_TASK DIRECTIONS_.
Repeat all entries word for word; skip images.

RECORDS PROVIDED: Begin

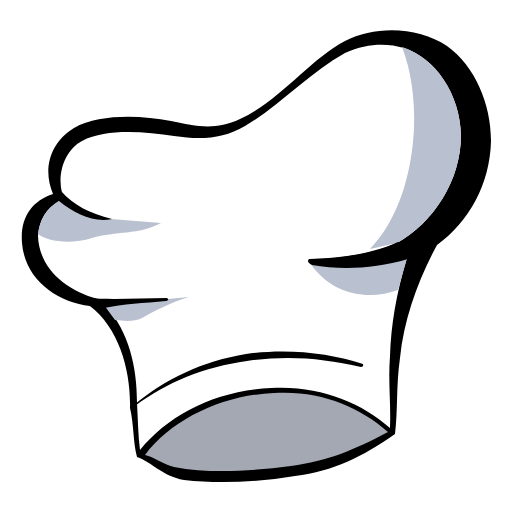
<!DOCTYPE html>
<html lang="en">
<head>
<meta charset="utf-8">
<title>Chef hat</title>
<style>
:root { --paper: #fff; --ink: #000; --shade: #b9c1d0; --opening: #a3a8b3; }
html, body { margin: 0; background: var(--paper); overflow: hidden; }
svg { display: block; width: 512px; height: 512px; }
.ink { fill: var(--ink); }
.cloth { fill: var(--paper); }
.shade { fill: var(--shade); }
.opening { fill: var(--opening); }
</style>
</head>
<body>
<svg viewBox="0 0 512 512" role="img" aria-label="Chef hat">
  <path class="ink" d="M53 194C42 168 51 142 74 128C99 114 139 115 171 121C196 126 214 131 240 119C281 100 309 60 345 41C376 25 419 27 447 46C475 66 491 104 491 141C490 184 469 222 437 245C419 278 404 318 400 358C396 386 398 410 395 434C362 457 334 471 295 476C259 482 219 484 184 480C162 476 152 462 137 457C133 442 134 425 130 408C131 371 119 328 90 306C57 302 25 280 22 243C20 217 32 201 53 194Z"/>
  <g id="cloth">
    <path class="cloth" d="M62 193C57 173 65 150 82 141C107 128 145 132 174 136C201 140 223 139 245 126C278 107 309 73 345 53C367 43 387 43 404 48C435 58 460 94 461 135C461 181 433 223 397 243C373 254 344 258 314 259L312 265C345 270 377 268 407 258C396 294 391 326 390 356C388 382 391 402 390 428C361 402 318 385 271 388C214 391 169 415 140 450C138 435 138 420 137 403C137 366 129 333 106 306L98 299C64 290 39 267 38 236C39 220 46 209 59 201Z"/>
    <path class="shade" d="M402 47C436 58 460 94 461 135C461 181 433 223 397 243L370 249C398 220 412 174 414 128C415 99 411 70 402 47Z"/>
    <path class="shade" d="M38 234C40 219 47 208 59 201C75 211 92 218 111 219L161 223C139 235 116 231 92 238C70 245 46 241 38 234Z"/>
    <path class="shade" d="M104 305L189 297C169 303 155 311 142 318C134 322 124 321 115 320Z"/>
    <path class="shade" d="M310 263C340 268 374 267 407 258L398 290C371 300 333 297 310 263Z"/>
  </g>
  <g id="folds">
    <path class="ink" d="M53 193L61 191C74 206 90 213 112 219C94 223 75 214 59 201Z"/>
    <path class="ink" d="M88 298C113 300 141 298 167 298Q170 300 166 301C144 303 123 304 104 308L89 306Z"/>
    <path class="ink" d="M309 259C344 258 374 253 398 242L438 243L408 259C374 269 341 270 312 265Q306 262 309 259Z"/>
  </g>
  <g id="band">
    <path class="ink" d="M134 405C165 379 203 361 246 354C287 348 330 353 363 364Q364 367 361 367C323 358 286 355 247 361C204 367 167 382 135 406Z"/>
    <path class="opening" d="M145 455C172 419 223 395 274 393C319 390 359 406 388 432C354 450 328 461 291 466C251 471 211 474 174 467C163 464 154 457 145 455Z"/>
  </g>
</svg>
</body>
</html>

RECORDS PROVIDED: End

_COMPLETED TASK_.
<!DOCTYPE html>
<html lang="en">
<head>
<meta charset="utf-8">
<title>Chef hat</title>
<style>
:root { --paper: #fff; --ink: #000; --shade: #b9c1d0; --opening: #a3a8b3; }
html, body { margin: 0; background: var(--paper); overflow: hidden; }
svg { display: block; width: 512px; height: 512px; }
.ink { fill: var(--ink); }
.cloth { fill: var(--paper); }
.shade { fill: var(--shade); }
.opening { fill: var(--opening); }
</style>
</head>
<body>
<svg viewBox="0 0 512 512" role="img" aria-label="Chef hat">
  <path class="ink" d="M53 194C42 168 51 142 74 128C99 114 139 115 171 121C196 126 214 131 240 119C281 100 309 60 345 41C376 25 419 27 447 46C475 66 491 104 491 141C490 184 469 222 437 245C419 278 404 318 400 358C396 386 398 410 395 434C362 457 334 471 295 476C259 482 219 484 184 480C162 476 152 462 137 457C133 442 134 425 130 408C131 371 119 328 90 306C57 302 25 280 22 243C20 217 32 201 53 194Z"/>
  <g id="cloth">
    <path class="cloth" d="M62 193C57 173 65 150 82 141C107 128 145 132 174 136C201 140 223 139 245 126C278 107 309 73 345 53C367 43 387 43 404 48C435 58 460 94 461 135C461 181 433 223 397 243C373 254 344 258 314 259L312 265C345 270 377 268 407 258C396 294 391 326 390 356C388 382 391 402 390 428C361 402 318 385 271 388C214 391 169 415 140 450C138 435 138 420 137 403C137 366 129 333 106 306L98 299C64 290 39 267 38 236C39 220 46 209 59 201Z"/>
    <path class="shade" d="M402 47C436 58 460 94 461 135C461 181 433 223 397 243L370 249C398 220 412 174 414 128C415 99 411 70 402 47Z"/>
    <path class="shade" d="M38 234C40 219 47 208 59 201C75 211 92 218 111 219L161 223C139 235 116 231 92 238C70 245 46 241 38 234Z"/>
    <path class="shade" d="M104 305L189 297C169 303 155 311 142 318C134 322 124 321 115 320Z"/>
    <path class="shade" d="M310 263C340 268 374 267 407 258L398 290C371 300 333 297 310 263Z"/>
  </g>
  <g id="folds">
    <path class="ink" d="M53 193L61 191C74 206 90 213 112 219C94 223 75 214 59 201Z"/>
    <path class="ink" d="M88 298C113 300 141 298 167 298Q170 300 166 301C144 303 123 304 104 308L89 306Z"/>
    <path class="ink" d="M309 259C344 258 374 253 398 242L438 243L408 259C374 269 341 270 312 265Q306 262 309 259Z"/>
  </g>
  <g id="band">
    <path class="ink" d="M134 405C165 379 203 361 246 354C287 348 330 353 363 364Q364 367 361 367C323 358 286 355 247 361C204 367 167 382 135 406Z"/>
    <path class="opening" d="M145 455C172 419 223 395 274 393C319 390 359 406 388 432C354 450 328 461 291 466C251 471 211 474 174 467C163 464 154 457 145 455Z"/>
  </g>
</svg>
</body>
</html>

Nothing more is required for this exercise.